THE DATA:
----------
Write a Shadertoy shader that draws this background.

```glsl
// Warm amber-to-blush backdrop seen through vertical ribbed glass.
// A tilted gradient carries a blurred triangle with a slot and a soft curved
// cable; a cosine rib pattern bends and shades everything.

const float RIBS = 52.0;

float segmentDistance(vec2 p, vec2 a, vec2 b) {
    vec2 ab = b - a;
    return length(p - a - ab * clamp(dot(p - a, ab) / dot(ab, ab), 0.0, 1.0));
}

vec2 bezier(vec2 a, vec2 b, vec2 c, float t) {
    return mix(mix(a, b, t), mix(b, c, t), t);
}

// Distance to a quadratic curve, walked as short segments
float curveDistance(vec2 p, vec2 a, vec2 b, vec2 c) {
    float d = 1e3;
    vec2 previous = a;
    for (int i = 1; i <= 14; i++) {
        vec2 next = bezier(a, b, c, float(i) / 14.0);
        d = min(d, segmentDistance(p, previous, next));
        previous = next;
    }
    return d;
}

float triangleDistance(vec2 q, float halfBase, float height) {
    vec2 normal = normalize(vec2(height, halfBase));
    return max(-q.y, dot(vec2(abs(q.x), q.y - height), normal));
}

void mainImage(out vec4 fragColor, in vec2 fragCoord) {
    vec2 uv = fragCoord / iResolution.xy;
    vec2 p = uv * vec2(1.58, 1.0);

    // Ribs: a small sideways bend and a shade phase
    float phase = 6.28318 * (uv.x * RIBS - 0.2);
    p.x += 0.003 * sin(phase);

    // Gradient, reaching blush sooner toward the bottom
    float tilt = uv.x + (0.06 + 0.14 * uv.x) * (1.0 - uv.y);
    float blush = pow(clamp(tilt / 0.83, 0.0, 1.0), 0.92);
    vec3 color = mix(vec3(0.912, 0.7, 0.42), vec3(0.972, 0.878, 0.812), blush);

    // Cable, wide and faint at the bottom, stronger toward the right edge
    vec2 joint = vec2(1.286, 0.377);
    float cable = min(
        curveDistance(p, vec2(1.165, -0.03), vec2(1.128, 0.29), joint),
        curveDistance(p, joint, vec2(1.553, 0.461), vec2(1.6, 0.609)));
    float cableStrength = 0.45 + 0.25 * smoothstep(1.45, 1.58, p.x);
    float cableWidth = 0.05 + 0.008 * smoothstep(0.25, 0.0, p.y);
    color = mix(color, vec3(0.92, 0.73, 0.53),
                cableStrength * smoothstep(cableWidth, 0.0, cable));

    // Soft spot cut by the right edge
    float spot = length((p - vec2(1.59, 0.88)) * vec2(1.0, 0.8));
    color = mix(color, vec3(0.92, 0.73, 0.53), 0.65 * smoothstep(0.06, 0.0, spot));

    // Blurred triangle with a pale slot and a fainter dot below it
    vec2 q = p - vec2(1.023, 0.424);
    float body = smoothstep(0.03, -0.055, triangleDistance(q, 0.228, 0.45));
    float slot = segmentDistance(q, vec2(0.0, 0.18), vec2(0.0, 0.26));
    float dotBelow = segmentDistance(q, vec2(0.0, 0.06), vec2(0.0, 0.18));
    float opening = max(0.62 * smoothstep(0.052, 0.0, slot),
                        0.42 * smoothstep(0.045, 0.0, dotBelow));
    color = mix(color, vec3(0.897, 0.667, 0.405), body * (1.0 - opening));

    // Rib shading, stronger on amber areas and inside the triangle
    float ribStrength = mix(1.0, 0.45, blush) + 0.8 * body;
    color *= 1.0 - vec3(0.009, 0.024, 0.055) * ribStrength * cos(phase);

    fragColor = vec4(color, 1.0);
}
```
----------
GOAL OF THE EXERCISE: Respond with only the number of lines above that include the string "fragCoord".

WRITTEN ANSWER: 2